• _Your task_
Copy out each line in the listing below where the word "hand" appears.
───── Exercise inputs
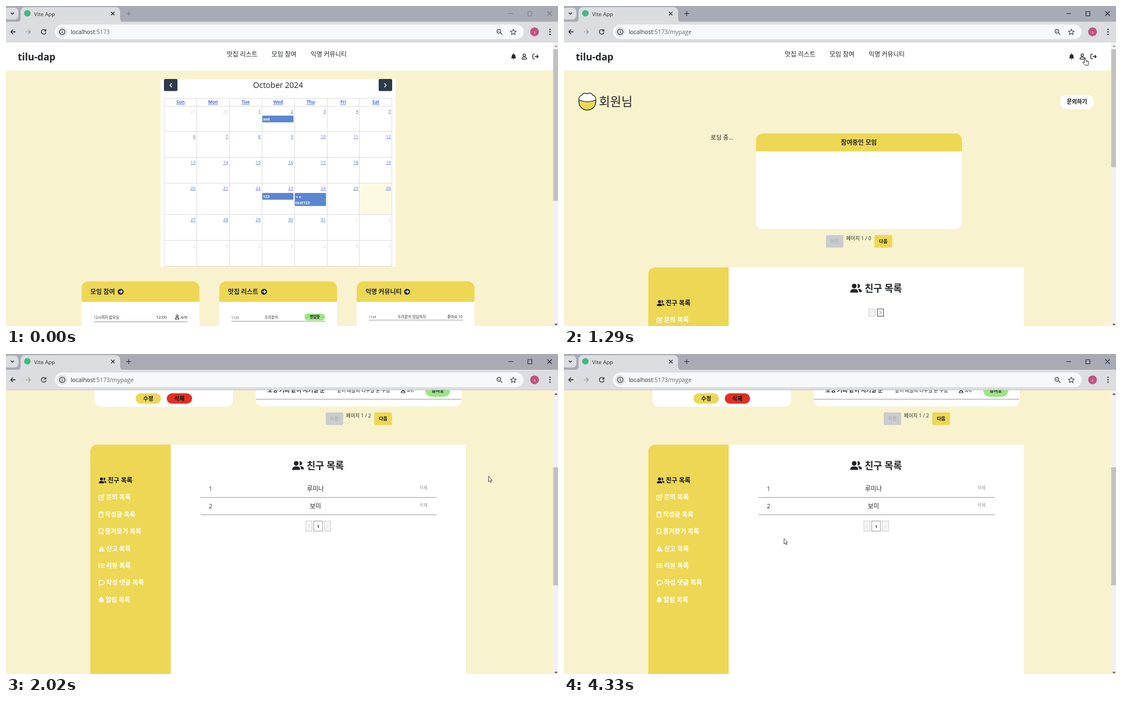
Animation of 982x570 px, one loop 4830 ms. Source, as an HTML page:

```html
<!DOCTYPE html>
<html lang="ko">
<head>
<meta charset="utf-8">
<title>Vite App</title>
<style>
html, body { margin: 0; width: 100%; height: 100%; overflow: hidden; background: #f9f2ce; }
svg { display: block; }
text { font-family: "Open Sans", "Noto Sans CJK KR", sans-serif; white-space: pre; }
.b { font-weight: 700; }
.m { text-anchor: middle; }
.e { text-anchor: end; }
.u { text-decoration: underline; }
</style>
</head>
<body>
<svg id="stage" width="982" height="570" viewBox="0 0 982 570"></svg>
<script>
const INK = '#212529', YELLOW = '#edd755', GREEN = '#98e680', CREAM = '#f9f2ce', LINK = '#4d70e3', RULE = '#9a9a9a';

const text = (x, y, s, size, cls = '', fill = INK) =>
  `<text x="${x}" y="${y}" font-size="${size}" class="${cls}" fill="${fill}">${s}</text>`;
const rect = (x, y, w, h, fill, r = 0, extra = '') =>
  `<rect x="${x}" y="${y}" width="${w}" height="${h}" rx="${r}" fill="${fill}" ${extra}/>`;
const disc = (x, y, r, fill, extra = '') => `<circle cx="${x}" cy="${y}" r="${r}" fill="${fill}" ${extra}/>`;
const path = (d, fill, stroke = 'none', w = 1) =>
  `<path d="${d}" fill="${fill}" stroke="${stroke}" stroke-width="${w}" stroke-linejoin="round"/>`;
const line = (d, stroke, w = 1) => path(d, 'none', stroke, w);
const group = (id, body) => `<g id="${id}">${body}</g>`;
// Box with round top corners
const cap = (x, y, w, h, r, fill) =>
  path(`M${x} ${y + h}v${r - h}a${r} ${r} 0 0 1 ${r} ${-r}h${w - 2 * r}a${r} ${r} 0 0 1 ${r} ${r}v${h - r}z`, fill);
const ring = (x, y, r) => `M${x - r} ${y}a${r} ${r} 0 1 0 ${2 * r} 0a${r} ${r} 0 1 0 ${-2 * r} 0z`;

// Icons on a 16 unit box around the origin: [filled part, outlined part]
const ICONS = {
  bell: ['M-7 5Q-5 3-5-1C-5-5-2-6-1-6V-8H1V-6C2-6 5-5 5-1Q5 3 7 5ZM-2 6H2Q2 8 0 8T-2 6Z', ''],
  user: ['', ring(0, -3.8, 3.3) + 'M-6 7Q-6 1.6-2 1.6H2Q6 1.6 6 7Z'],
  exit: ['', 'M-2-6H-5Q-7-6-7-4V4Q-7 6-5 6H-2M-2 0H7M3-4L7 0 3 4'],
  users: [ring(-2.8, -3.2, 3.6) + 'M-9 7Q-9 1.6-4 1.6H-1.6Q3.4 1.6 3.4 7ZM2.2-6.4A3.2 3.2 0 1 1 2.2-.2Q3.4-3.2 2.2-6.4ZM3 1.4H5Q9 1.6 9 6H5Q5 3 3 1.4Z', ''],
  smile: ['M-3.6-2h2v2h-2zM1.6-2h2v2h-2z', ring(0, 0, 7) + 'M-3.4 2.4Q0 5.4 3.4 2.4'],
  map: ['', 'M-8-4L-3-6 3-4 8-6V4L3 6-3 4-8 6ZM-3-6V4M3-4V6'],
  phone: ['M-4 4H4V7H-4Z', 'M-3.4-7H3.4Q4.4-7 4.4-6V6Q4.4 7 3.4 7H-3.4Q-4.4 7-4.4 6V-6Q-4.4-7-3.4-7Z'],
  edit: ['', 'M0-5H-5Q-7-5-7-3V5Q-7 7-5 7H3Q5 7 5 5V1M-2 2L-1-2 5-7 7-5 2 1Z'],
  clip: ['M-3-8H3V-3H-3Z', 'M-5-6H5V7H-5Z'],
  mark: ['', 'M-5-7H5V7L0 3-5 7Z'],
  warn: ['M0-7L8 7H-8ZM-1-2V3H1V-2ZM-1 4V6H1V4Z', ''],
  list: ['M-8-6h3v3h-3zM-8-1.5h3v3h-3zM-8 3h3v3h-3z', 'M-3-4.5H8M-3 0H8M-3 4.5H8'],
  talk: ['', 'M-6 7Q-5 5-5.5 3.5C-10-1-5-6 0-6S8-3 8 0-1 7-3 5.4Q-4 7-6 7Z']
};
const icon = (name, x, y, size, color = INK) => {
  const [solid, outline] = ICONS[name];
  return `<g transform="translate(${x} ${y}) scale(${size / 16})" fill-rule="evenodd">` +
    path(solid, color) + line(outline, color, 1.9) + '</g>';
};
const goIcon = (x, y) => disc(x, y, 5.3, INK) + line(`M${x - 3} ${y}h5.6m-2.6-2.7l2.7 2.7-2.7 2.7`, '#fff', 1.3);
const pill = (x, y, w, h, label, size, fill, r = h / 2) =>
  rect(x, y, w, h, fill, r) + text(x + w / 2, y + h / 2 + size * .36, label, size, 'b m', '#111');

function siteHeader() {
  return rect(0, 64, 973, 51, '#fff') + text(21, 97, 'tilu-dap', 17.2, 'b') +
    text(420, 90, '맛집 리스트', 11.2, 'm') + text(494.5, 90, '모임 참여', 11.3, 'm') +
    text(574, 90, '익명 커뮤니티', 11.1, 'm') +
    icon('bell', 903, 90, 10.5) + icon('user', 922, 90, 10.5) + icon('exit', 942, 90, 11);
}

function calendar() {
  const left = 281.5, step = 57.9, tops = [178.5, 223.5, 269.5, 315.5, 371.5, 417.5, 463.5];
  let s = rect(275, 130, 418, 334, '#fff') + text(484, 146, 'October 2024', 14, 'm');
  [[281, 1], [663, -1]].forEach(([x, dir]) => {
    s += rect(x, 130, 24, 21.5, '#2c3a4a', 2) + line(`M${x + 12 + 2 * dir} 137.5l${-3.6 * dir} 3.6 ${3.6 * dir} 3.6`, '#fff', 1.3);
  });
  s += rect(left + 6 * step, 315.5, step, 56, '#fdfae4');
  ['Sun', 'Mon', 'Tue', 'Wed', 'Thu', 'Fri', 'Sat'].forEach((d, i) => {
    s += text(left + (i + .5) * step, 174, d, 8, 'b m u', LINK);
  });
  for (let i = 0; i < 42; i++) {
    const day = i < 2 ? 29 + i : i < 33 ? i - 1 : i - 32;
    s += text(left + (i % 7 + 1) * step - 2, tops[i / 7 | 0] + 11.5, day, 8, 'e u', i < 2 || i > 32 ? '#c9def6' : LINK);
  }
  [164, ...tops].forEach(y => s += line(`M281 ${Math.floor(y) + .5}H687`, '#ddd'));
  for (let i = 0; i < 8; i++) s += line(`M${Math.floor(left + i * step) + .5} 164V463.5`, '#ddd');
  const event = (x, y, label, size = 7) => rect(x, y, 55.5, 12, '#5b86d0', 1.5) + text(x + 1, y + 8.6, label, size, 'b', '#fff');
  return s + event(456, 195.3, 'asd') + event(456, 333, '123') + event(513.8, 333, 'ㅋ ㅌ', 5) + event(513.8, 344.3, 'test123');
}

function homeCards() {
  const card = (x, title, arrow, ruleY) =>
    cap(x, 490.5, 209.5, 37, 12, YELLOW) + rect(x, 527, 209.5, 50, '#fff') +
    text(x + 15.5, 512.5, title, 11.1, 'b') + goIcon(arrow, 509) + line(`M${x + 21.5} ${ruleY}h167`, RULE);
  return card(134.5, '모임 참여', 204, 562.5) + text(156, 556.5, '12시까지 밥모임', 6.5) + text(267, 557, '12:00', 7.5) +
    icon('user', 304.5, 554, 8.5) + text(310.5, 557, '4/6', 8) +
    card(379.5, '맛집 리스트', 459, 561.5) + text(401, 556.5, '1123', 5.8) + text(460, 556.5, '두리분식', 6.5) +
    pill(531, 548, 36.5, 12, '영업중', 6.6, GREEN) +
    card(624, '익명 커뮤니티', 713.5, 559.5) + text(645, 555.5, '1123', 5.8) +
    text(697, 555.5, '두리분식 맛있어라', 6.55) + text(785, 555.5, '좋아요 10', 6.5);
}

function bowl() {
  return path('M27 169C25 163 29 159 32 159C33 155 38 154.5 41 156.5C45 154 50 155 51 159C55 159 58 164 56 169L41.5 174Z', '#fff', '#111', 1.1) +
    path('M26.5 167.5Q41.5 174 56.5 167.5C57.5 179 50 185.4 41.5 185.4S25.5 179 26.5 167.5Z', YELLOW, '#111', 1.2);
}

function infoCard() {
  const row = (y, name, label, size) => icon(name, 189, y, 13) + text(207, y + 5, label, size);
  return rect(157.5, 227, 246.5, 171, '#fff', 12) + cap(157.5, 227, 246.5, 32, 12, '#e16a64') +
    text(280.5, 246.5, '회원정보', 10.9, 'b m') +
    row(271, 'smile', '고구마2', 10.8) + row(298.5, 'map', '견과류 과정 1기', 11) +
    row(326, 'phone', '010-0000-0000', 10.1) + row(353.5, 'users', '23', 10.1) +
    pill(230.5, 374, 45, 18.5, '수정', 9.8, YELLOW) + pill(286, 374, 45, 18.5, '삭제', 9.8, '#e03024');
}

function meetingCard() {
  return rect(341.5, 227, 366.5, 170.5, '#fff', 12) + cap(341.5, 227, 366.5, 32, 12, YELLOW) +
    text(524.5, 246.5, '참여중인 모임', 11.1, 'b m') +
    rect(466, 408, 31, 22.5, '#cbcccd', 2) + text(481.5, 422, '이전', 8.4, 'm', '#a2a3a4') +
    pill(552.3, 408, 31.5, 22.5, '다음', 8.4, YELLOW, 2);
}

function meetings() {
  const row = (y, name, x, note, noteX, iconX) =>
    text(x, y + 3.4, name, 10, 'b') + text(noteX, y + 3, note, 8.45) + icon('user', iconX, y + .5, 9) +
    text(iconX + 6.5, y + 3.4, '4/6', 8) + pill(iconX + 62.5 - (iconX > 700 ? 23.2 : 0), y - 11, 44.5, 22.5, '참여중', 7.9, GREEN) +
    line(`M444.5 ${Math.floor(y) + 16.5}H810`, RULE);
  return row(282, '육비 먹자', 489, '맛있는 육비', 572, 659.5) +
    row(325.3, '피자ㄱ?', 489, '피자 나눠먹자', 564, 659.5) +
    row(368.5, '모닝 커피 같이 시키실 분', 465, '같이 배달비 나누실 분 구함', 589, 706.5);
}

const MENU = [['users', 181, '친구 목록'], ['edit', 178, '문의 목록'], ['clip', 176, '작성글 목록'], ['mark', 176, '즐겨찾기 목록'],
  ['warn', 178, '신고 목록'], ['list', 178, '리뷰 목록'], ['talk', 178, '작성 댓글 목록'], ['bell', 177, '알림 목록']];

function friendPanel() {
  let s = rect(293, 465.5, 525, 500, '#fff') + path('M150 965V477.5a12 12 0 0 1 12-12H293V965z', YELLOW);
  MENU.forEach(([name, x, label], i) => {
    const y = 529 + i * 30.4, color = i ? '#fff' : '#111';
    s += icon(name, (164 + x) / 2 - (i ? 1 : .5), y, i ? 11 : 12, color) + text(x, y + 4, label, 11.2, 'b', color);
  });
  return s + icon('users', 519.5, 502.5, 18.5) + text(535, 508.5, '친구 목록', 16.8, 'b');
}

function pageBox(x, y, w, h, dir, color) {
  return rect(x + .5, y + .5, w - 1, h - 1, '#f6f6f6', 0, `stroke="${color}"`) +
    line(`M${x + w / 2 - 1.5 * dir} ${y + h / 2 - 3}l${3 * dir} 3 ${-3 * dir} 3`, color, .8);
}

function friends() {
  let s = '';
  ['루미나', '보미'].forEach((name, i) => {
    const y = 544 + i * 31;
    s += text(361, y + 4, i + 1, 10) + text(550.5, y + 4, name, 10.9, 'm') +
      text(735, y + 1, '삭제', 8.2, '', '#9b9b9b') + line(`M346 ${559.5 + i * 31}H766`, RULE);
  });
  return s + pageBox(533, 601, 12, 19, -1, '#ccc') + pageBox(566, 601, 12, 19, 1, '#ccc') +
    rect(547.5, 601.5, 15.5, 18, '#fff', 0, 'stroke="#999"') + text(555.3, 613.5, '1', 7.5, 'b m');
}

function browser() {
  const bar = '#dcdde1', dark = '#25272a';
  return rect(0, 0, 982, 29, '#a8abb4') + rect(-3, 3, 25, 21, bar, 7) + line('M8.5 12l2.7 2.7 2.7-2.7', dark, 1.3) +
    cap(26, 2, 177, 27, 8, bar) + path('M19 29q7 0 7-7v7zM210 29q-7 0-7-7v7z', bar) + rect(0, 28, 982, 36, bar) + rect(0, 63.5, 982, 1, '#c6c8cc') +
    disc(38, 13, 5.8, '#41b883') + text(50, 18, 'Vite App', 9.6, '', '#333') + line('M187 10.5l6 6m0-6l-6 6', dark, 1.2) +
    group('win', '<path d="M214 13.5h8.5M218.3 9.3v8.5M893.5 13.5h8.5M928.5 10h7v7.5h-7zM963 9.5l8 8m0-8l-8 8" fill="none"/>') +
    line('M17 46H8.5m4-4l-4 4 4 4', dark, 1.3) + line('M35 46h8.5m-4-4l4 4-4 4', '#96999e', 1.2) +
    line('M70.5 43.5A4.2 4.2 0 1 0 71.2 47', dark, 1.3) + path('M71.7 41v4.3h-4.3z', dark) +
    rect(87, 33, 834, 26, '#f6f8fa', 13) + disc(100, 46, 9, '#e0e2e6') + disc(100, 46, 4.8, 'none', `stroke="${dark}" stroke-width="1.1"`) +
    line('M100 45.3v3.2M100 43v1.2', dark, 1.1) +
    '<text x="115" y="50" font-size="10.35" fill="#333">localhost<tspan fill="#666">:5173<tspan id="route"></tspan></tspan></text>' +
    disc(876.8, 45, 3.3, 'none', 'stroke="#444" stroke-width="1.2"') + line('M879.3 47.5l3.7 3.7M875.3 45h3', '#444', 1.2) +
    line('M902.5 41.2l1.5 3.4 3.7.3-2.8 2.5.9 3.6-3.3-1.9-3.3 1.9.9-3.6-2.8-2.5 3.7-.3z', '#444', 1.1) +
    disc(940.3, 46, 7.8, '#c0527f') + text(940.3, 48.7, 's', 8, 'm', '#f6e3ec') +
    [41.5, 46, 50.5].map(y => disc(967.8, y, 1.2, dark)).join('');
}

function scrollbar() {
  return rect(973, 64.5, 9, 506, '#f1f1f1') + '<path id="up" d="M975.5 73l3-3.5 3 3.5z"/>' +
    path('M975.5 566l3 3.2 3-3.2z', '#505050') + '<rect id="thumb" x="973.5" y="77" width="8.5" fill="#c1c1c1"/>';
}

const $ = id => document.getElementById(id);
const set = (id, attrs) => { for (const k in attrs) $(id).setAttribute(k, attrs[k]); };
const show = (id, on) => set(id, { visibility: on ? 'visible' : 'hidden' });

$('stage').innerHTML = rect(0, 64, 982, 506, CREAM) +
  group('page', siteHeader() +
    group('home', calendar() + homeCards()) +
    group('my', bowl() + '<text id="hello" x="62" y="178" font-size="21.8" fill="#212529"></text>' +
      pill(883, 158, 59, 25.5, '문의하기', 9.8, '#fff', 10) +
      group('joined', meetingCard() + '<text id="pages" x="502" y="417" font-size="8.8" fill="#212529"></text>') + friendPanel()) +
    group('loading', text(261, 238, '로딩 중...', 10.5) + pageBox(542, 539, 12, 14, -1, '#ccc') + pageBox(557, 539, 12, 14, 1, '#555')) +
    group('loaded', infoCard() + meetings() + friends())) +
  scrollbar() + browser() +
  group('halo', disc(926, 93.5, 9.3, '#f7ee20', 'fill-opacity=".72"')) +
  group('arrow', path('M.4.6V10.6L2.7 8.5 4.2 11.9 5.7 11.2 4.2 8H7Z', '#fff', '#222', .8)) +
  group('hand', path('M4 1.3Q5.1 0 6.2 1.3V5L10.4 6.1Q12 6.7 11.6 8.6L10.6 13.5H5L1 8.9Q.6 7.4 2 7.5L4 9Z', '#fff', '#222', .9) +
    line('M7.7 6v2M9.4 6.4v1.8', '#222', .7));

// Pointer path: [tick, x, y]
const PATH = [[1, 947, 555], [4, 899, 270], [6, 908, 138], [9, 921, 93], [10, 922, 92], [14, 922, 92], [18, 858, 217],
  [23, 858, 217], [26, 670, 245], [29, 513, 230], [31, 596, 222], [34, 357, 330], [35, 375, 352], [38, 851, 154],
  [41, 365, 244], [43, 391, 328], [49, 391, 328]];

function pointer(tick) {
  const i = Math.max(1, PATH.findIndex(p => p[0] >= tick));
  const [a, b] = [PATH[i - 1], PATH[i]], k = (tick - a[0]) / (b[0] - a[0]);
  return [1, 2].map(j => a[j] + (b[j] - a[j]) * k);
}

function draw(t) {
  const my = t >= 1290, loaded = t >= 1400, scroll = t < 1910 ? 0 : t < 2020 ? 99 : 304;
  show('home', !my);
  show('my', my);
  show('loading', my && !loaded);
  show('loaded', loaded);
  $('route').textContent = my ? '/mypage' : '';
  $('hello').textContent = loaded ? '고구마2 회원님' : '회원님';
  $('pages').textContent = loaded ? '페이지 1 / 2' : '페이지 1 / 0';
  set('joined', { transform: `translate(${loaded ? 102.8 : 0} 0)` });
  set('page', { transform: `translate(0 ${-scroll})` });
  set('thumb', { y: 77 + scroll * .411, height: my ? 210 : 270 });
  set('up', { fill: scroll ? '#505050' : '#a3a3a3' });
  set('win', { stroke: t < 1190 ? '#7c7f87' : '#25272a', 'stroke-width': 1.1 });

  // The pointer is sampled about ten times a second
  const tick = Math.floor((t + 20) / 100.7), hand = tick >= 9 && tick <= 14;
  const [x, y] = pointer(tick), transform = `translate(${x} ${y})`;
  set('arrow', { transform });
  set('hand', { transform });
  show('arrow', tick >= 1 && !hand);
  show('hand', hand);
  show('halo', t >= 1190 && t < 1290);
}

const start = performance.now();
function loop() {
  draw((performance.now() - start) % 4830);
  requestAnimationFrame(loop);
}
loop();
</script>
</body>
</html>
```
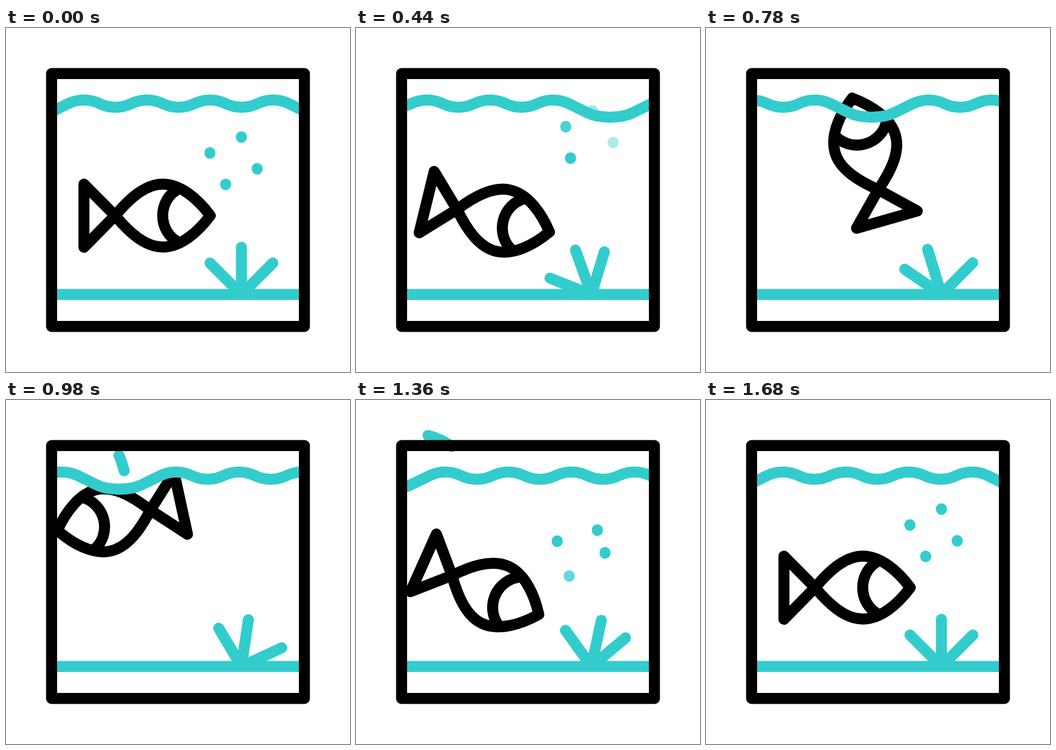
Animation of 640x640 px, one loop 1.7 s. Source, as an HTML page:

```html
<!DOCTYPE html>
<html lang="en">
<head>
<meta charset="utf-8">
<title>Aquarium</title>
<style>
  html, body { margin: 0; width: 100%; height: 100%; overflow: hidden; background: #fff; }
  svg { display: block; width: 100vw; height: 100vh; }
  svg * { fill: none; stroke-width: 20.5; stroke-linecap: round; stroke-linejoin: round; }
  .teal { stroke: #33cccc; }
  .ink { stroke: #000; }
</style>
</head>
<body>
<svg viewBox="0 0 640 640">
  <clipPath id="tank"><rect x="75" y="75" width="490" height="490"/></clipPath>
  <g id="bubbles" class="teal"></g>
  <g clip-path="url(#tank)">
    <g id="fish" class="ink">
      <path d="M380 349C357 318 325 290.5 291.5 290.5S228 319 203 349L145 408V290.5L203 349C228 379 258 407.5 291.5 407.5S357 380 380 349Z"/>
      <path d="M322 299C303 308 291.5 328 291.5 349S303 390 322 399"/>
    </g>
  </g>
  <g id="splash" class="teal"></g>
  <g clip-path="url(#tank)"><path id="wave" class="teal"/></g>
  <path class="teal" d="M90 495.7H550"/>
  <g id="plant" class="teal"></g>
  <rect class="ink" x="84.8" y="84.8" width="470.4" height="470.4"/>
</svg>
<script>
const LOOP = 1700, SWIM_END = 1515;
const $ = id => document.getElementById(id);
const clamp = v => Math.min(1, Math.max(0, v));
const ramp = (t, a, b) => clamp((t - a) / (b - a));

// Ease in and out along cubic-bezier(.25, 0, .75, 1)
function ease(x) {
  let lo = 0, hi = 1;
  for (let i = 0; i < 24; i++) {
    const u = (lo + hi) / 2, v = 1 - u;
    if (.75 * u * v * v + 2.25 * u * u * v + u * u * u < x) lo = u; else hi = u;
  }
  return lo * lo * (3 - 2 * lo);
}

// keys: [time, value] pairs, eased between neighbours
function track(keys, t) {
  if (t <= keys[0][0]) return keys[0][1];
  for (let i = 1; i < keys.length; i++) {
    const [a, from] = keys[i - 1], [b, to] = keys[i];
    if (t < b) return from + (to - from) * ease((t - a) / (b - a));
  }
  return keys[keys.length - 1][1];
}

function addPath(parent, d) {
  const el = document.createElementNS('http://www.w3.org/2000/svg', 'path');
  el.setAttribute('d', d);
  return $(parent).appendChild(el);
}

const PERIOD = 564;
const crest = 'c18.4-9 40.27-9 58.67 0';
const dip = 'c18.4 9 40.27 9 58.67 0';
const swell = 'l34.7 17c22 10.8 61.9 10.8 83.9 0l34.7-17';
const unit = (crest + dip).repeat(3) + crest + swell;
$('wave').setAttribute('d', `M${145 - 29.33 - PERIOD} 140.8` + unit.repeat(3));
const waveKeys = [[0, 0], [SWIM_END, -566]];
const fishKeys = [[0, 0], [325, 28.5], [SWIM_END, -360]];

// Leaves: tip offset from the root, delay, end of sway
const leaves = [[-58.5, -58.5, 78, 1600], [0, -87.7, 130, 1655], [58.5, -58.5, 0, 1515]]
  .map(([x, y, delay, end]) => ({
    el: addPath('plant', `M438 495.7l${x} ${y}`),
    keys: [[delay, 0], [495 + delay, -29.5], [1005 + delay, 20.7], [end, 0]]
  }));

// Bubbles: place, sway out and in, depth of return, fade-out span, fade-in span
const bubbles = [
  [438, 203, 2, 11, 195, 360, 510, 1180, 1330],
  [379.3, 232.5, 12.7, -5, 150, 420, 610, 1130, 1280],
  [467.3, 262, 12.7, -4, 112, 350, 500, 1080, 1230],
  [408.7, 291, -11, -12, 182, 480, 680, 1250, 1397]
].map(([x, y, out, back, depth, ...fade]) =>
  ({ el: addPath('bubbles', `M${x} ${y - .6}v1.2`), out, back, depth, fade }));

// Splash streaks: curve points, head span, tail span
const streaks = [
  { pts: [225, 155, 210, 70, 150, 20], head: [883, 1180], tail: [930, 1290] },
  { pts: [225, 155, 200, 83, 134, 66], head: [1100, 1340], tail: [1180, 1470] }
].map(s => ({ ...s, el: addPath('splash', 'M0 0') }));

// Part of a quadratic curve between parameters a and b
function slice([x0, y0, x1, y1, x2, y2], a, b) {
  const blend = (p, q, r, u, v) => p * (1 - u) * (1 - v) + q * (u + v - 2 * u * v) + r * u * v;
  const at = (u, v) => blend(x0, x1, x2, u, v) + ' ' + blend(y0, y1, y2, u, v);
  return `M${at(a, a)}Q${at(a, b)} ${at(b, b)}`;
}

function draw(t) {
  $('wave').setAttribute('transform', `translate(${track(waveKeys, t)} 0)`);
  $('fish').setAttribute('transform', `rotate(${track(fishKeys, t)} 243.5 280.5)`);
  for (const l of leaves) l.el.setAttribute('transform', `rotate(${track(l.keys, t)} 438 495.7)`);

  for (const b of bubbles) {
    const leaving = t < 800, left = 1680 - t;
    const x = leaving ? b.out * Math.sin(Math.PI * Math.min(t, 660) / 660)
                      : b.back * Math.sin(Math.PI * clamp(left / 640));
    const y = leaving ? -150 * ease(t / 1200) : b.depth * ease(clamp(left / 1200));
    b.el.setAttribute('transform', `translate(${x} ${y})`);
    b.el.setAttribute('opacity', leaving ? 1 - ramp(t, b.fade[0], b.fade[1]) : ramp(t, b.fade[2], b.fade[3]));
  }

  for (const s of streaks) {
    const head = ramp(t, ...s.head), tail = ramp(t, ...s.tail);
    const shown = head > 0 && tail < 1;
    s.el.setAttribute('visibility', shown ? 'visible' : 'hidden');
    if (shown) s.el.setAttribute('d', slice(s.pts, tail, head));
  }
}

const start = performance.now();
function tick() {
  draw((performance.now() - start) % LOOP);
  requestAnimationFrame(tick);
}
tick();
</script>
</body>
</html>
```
──────────
• _Output for this task_
  group('hand', path('M4 1.3Q5.1 0 6.2 1.3V5L10.4 6.1Q12 6.7 11.6 8.6L10.6 13.5H5L1 8.9Q.6 7.4 2 7.5L4 9Z', '#fff', '#222', .9) +
  const tick = Math.floor((t + 20) / 100.7), hand = tick >= 9 && tick <= 14;
  set('hand', { transform });
  show('arrow', tick >= 1 && !hand);
  show('hand', hand);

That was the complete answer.